Cartel battle leaves church looted, bullet-ridden in western Mexico
APATZINGAN, MEXICO: A clash between drug trafficking cartels last week left a church pillaged and full of bullet holes in a village in the Mexican state of Michoacan.
Saint Joseph the Worker parish in San José de Chila, about 25 miles southwest of Apatzingán, found itself at the center of a power struggle between the Jalisco New Generation Cartel and the Knights Templar Cartel the evening of March 19.
Speaking to ACI Prensa, CNA’s Spanish language sister agency, Fr. Isaac Barajas Castañeda, the pastor of Saint Joseph the Worker, said the drug traffickers “engaged many weapons, a lot of ammunition, armored cars, they left many men dead, many pools of blood” in the village.
The church was reportedly seized as a fort by one of the cartels, leading their opponents to open fire.

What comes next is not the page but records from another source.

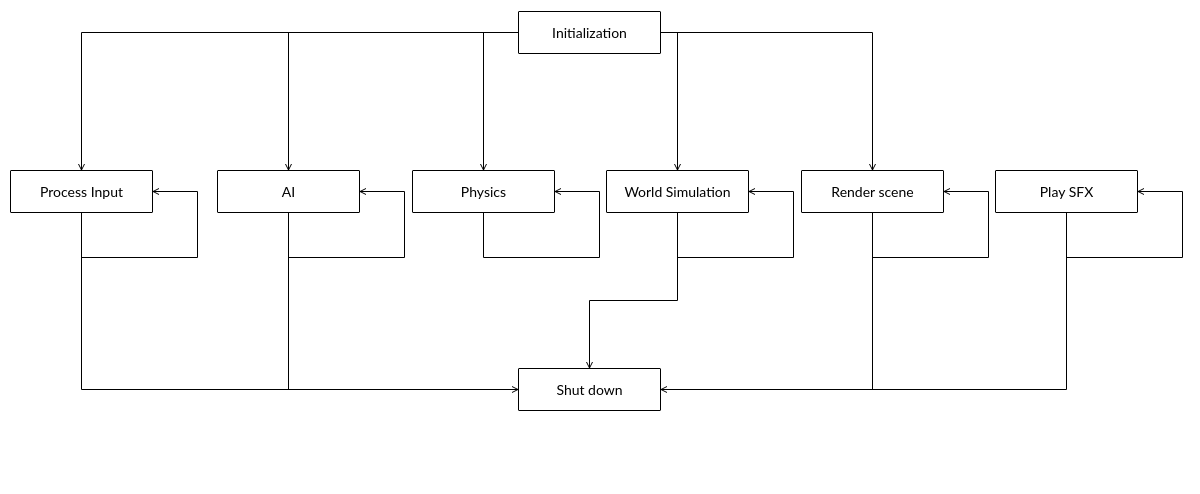
<!DOCTYPE html>
<html lang="en">
<head>
<meta charset="utf-8">
<title>Game loop flowchart</title>
<style>
:root { --ink: #000; --paper: #fff; }
* { box-sizing: border-box; }
body { margin: 0; background: var(--paper); }
.flowchart { position: relative; width: 1200px; height: 494px; overflow: hidden; background: var(--paper); }
.connectors { position: absolute; left: 0; top: 0; display: block; fill: none; stroke: var(--ink); stroke-width: 1; }
.node {
  position: absolute; width: 143px; height: 43px;
  display: flex; align-items: center; justify-content: center;
  border: 1px solid var(--ink); border-radius: 1px;
  background: var(--paper); color: var(--ink);
  font: 14px/20px Lato, sans-serif; white-space: nowrap;
}
.start { left: 518px; top: 11px; }
.task { top: 170px; }
.end { left: 518px; top: 368px; }
.input { left: 10px; }
.ai { left: 217px; }
.physics { left: 412px; }
.world { left: 606px; }
.render { left: 801px; }
.sound { left: 995px; }
</style>
</head>
<body>
<main class="flowchart">
  <svg class="connectors" width="1200" height="494" viewBox="0 0 1200 494" aria-hidden="true">
    <defs>
      <marker id="arrow" viewBox="0 0 8 8" refX="7" refY="4" markerWidth="8" markerHeight="8" markerUnits="userSpaceOnUse" orient="auto">
        <path d="M1 1L7 4L1 7"/>
      </marker>
    </defs>
    <g class="launch" marker-end="url(#arrow)">
      <path marker-end="url(#arrow)" d="M518 32.5H81.5V170"/>
      <path marker-end="url(#arrow)" d="M288.5 32.5V170"/>
      <path marker-end="url(#arrow)" d="M483.5 32.5V170"/>
      <path marker-end="url(#arrow)" d="M677.5 32.5V170"/>
      <path marker-end="url(#arrow)" d="M661 32.5H872.5V170"/>
    </g>
    <g class="repeat">
      <path marker-end="url(#arrow)" d="M81.5 257.5H197.5V191.5H153"/>
      <path marker-end="url(#arrow)" d="M288.5 257.5H404.5V191.5H360"/>
      <path marker-end="url(#arrow)" d="M483.5 213V257.5H599.5V191.5H555"/>
      <path marker-end="url(#arrow)" d="M677.5 257.5H793.5V191.5H749"/>
      <path marker-end="url(#arrow)" d="M872.5 257.5H988.5V191.5H944"/>
      <path marker-end="url(#arrow)" d="M1066.5 257.5H1182.5V191.5H1138"/>
    </g>
    <g class="finish">
      <path marker-end="url(#arrow)" d="M81.5 213V389.5H518"/>
      <path d="M288.5 213V389.5"/>
      <path marker-end="url(#arrow)" d="M677.5 213V300.5H589.5V368"/>
      <path d="M872.5 213V389.5"/>
      <path marker-end="url(#arrow)" d="M1066.5 213V389.5H661"/>
    </g>
  </svg>
  <div class="node start">Initialization</div>
  <div class="node task input">Process Input</div>
  <div class="node task ai">AI</div>
  <div class="node task physics">Physics</div>
  <div class="node task world">World Simulation</div>
  <div class="node task render">Render scene</div>
  <div class="node task sound">Play SFX</div>
  <div class="node end">Shut down</div>
</main>
</body>
</html>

Barajas was not at the parish at that time since he had left the village two days prior to the confrontation, on March 17. He is now assessing the damage to the church and rectory.
“The bell tower is full of bullet holes, the bells are shot through, the baptismal font is overturned, they opened up the sacristy, broke windows, knocked down doors,” he said.

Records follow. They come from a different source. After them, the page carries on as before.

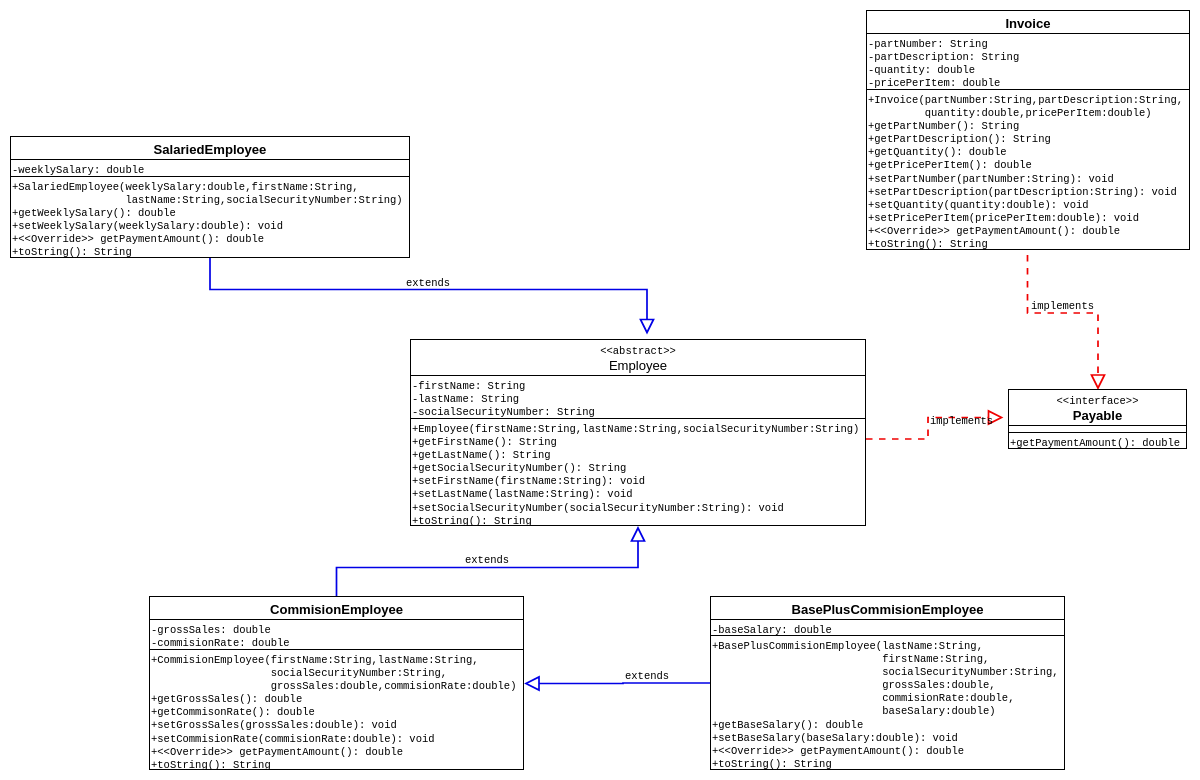
<!DOCTYPE html>
<html lang="en">
<head>
<meta charset="utf-8">
<title>Payable class diagram</title>
<style>
:root {
  --ink: #000;
  --paper: #fff;
  --extends: #0000e6;
  --implements: #f00000;
  --mono: "Liberation Mono", monospace;
  --sans: "Liberation Sans", sans-serif;
}
* { box-sizing: border-box; margin: 0; }
body { background: var(--paper); color: var(--ink); }
.diagram {
  position: relative;
  width: 1200px;
  height: 780px;
  overflow: hidden;
  background: var(--paper);
  font: 10.5px/13.1px var(--mono);
}
.class {
  position: absolute;
  display: grid;
  grid-template-rows: var(--head) var(--fields) minmax(0, 1fr);
  border: 1px solid var(--ink);
}
.class header {
  padding-top: 5px;
  text-align: center;
}
.class h2 {
  font: bold 13.1px/15px var(--sans);
}
.class .abstract-name { font-weight: normal; }
.class pre {
  padding: 4px 0 0 1px;
  border-top: 1px solid var(--ink);
  font: inherit;
}
.salaried { left: 10px; top: 136px; width: 400px; height: 122px; --head: 22px; --fields: 17px; }
.invoice { left: 866px; top: 10px; width: 324px; height: 240px; --head: 22px; --fields: 56px; }
.employee { left: 410px; top: 339px; width: 456px; height: 187px; --head: 35px; --fields: 43px; }
.payable { left: 1008px; top: 389px; width: 179px; height: 60px; --head: 35px; --fields: 7px; }
.commision { left: 149px; top: 596px; width: 375px; height: 174px; --head: 22px; --fields: 30px; }
.base-plus { left: 710px; top: 596px; width: 355px; height: 174px; --head: 22px; --fields: 16px; }
.connectors { position: absolute; left: 0; top: 0; }
.connectors g { fill: none; stroke-width: 1.7; }
.connectors polygon { fill: var(--paper); }
.extends { stroke: var(--extends); }
.implements { stroke: var(--implements); }
.implements path { stroke-dasharray: 6.5 6.5; }
.label { position: absolute; }
</style>
</head>
<body>
<main class="diagram">

  <svg class="connectors" width="1200" height="780" viewBox="0 0 1200 780" aria-hidden="true">
    <g class="extends">
      <path d="M210 258V289.5H647V319"/>
      <polygon points="640.5,319.5 653.5,319.5 647,332.5"/>
      <path d="M336.5 596V567.5H638V541"/>
      <polygon points="631.5,541 644.5,541 638,528"/>
      <path d="M710 683H623V683.5H539"/>
      <polygon points="539,677 539,690 526,683.5"/>
    </g>
    <g class="implements">
      <path d="M1027.5 255V313H1098V375"/>
      <polygon points="1091.5,375 1104.5,375 1098,388"/>
      <path d="M866 439H928V417.5H988"/>
      <polygon points="988.5,411 988.5,424 1001.5,417.5"/>
    </g>
  </svg>

  <section class="class salaried">
    <header><h2>SalariedEmployee</h2></header>
    <pre>-weeklySalary: double</pre>
    <pre>+SalariedEmployee(weeklySalary:double,firstName:String,
                  lastName:String,socialSecurityNumber:String)
+getWeeklySalary(): double
+setWeeklySalary(weeklySalary:double): void
+&lt;&lt;Override&gt;&gt; getPaymentAmount(): double
+toString(): String</pre>
  </section>

  <section class="class invoice">
    <header><h2>Invoice</h2></header>
    <pre>-partNumber: String
-partDescription: String
-quantity: double
-pricePerItem: double</pre>
    <pre>+Invoice(partNumber:String,partDescription:String,
         quantity:double,pricePerItem:double)
+getPartNumber(): String
+getPartDescription(): String
+getQuantity(): double
+getPricePerItem(): double
+setPartNumber(partNumber:String): void
+setPartDescription(partDescription:String): void
+setQuantity(quantity:double): void
+setPricePerItem(pricePerItem:double): void
+&lt;&lt;Override&gt;&gt; getPaymentAmount(): double
+toString(): String</pre>
  </section>

  <section class="class employee">
    <header>
      <p>&lt;&lt;abstract&gt;&gt;</p>
      <h2 class="abstract-name">Employee</h2>
    </header>
    <pre>-firstName: String
-lastName: String
-socialSecurityNumber: String</pre>
    <pre>+Employee(firstName:String,lastName:String,socialSecurityNumber:String)
+getFirstName(): String
+getLastName(): String
+getSocialSecurityNumber(): String
+setFirstName(firstName:String): void
+setLastName(lastName:String): void
+setSocialSecurityNumber(socialSecurityNumber:String): void
+toString(): String</pre>
  </section>

  <section class="class payable">
    <header>
      <p>&lt;&lt;interface&gt;&gt;</p>
      <h2>Payable</h2>
    </header>
    <pre></pre>
    <pre>+getPaymentAmount(): double</pre>
  </section>

  <section class="class commision">
    <header><h2>CommisionEmployee</h2></header>
    <pre>-grossSales: double
-commisionRate: double</pre>
    <pre>+CommisionEmployee(firstName:String,lastName:String,
                   socialSecurityNumber:String,
                   grossSales:double,commisionRate:double)
+getGrossSales(): double
+getCommisonRate(): double
+setGrossSales(grossSales:double): void
+setCommisionRate(commisionRate:double): void
+&lt;&lt;Override&gt;&gt; getPaymentAmount(): double
+toString(): String</pre>
  </section>

  <section class="class base-plus">
    <header><h2>BasePlusCommisionEmployee</h2></header>
    <pre>-baseSalary: double</pre>
    <pre>+BasePlusCommisionEmployee(lastName:String,
                           firstName:String,
                           socialSecurityNumber:String,
                           grossSales:double,
                           commisionRate:double,
                           baseSalary:double)
+getBaseSalary(): double
+setBaseSalary(baseSalary:double): void
+&lt;&lt;Override&gt;&gt; getPaymentAmount(): double
+toString(): String</pre>
  </section>

  <span class="label" style="left:406px;top:277px">extends</span>
  <span class="label" style="left:465px;top:554px">extends</span>
  <span class="label" style="left:625px;top:670px">extends</span>
  <span class="label" style="left:1031px;top:300px">implements</span>
  <span class="label" style="left:930px;top:415px">implements</span>

</main>
</body>
</html>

“They went looking for people and at the same time for money, jewelry, weapons, they searched everywhere, there wasn’t a small box they didn’t open.”

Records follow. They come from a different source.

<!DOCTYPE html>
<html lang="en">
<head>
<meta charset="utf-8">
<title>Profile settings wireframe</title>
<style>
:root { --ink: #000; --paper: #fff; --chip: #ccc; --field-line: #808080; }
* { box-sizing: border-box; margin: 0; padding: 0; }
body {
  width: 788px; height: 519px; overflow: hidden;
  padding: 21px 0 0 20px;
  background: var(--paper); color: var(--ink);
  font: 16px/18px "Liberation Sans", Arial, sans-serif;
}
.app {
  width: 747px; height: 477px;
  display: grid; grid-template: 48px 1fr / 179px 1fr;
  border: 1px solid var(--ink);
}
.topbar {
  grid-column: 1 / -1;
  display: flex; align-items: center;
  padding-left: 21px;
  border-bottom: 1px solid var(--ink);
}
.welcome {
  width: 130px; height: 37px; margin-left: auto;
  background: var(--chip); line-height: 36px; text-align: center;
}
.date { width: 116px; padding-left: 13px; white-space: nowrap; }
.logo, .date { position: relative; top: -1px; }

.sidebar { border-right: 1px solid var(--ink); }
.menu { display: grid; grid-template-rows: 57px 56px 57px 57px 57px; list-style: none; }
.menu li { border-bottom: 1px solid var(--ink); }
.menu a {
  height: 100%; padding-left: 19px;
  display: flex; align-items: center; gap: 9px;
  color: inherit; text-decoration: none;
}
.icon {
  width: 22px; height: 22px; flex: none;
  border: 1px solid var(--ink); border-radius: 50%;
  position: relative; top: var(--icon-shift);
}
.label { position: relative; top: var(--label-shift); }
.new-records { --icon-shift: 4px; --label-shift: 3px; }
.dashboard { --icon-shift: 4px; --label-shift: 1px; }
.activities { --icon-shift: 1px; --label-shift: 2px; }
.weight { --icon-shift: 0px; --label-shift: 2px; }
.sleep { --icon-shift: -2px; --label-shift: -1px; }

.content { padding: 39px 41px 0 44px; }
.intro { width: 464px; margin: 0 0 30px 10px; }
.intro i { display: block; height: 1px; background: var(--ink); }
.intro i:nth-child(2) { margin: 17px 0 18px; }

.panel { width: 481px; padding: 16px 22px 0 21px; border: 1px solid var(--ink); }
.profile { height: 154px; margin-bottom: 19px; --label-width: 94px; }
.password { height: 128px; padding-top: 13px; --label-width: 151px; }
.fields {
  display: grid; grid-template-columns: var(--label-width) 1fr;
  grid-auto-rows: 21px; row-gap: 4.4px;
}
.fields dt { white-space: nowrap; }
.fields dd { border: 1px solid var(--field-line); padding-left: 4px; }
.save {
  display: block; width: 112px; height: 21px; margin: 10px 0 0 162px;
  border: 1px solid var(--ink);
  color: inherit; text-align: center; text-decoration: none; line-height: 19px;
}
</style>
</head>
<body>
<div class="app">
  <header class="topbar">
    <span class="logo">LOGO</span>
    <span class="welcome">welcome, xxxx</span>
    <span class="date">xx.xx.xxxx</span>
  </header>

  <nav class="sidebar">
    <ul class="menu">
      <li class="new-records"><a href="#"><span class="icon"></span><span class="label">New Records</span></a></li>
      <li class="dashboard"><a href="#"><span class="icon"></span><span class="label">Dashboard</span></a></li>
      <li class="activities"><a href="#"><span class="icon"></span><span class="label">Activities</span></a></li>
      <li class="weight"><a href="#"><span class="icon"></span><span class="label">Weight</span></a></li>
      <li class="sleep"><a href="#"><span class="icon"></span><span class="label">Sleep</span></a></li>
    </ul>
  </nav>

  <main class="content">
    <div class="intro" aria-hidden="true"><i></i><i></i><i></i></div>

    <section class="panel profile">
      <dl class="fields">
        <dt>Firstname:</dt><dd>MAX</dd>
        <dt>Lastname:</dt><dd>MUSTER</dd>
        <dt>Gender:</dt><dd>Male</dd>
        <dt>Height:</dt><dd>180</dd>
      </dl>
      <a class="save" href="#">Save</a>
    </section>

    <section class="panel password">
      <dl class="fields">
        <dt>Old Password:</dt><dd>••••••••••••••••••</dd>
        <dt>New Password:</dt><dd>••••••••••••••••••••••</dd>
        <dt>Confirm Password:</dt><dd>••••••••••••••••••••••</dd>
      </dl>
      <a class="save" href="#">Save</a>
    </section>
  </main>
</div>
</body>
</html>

The drug traffickers took from the church a motorcycle, money, and gold objects, as well as the priest’s personal belongings.
The distance to the village, he said, meant that the authorities could not intervene.
“This is a rural village far from Apatzingán, the authorities are there in Apatzingán. They knew what was going on, but they didn’t come.”
However, he said “anyhow the local authorities are outmatched, because the (federal) government has already come twice. While the government comes it’s perfectly quiet here. You don’t see anyone here doing any harm.”
“The government spent two days here and then they left. And as soon as they had left, the shooting started up again. There would have to be I don’t know how many platoons living here for that not to happen.”
Despite the level of violence going on in the area, Barajas is not thinking of abandoning the village or his ministry. He said he is staying “for the mission the bishop has entrusted to me and because my presence shores up the few remaining families.”
Bishop Cristóbal Ascencio García of Apatzingán visited San José de Chila March 24 to see the damage caused by the violence of the drug traffickers.
“He looked surprised and offered a prayer of reparation for the church, the baptismal font, and the sacred vestments,” the pastor said.
Barajas said that Bishop Ascencio “explained the readings on the call of Moses, who liberated a people, the Gospel reading on the fig tree and emphasized that we must bear fruits of love, peace and justice.”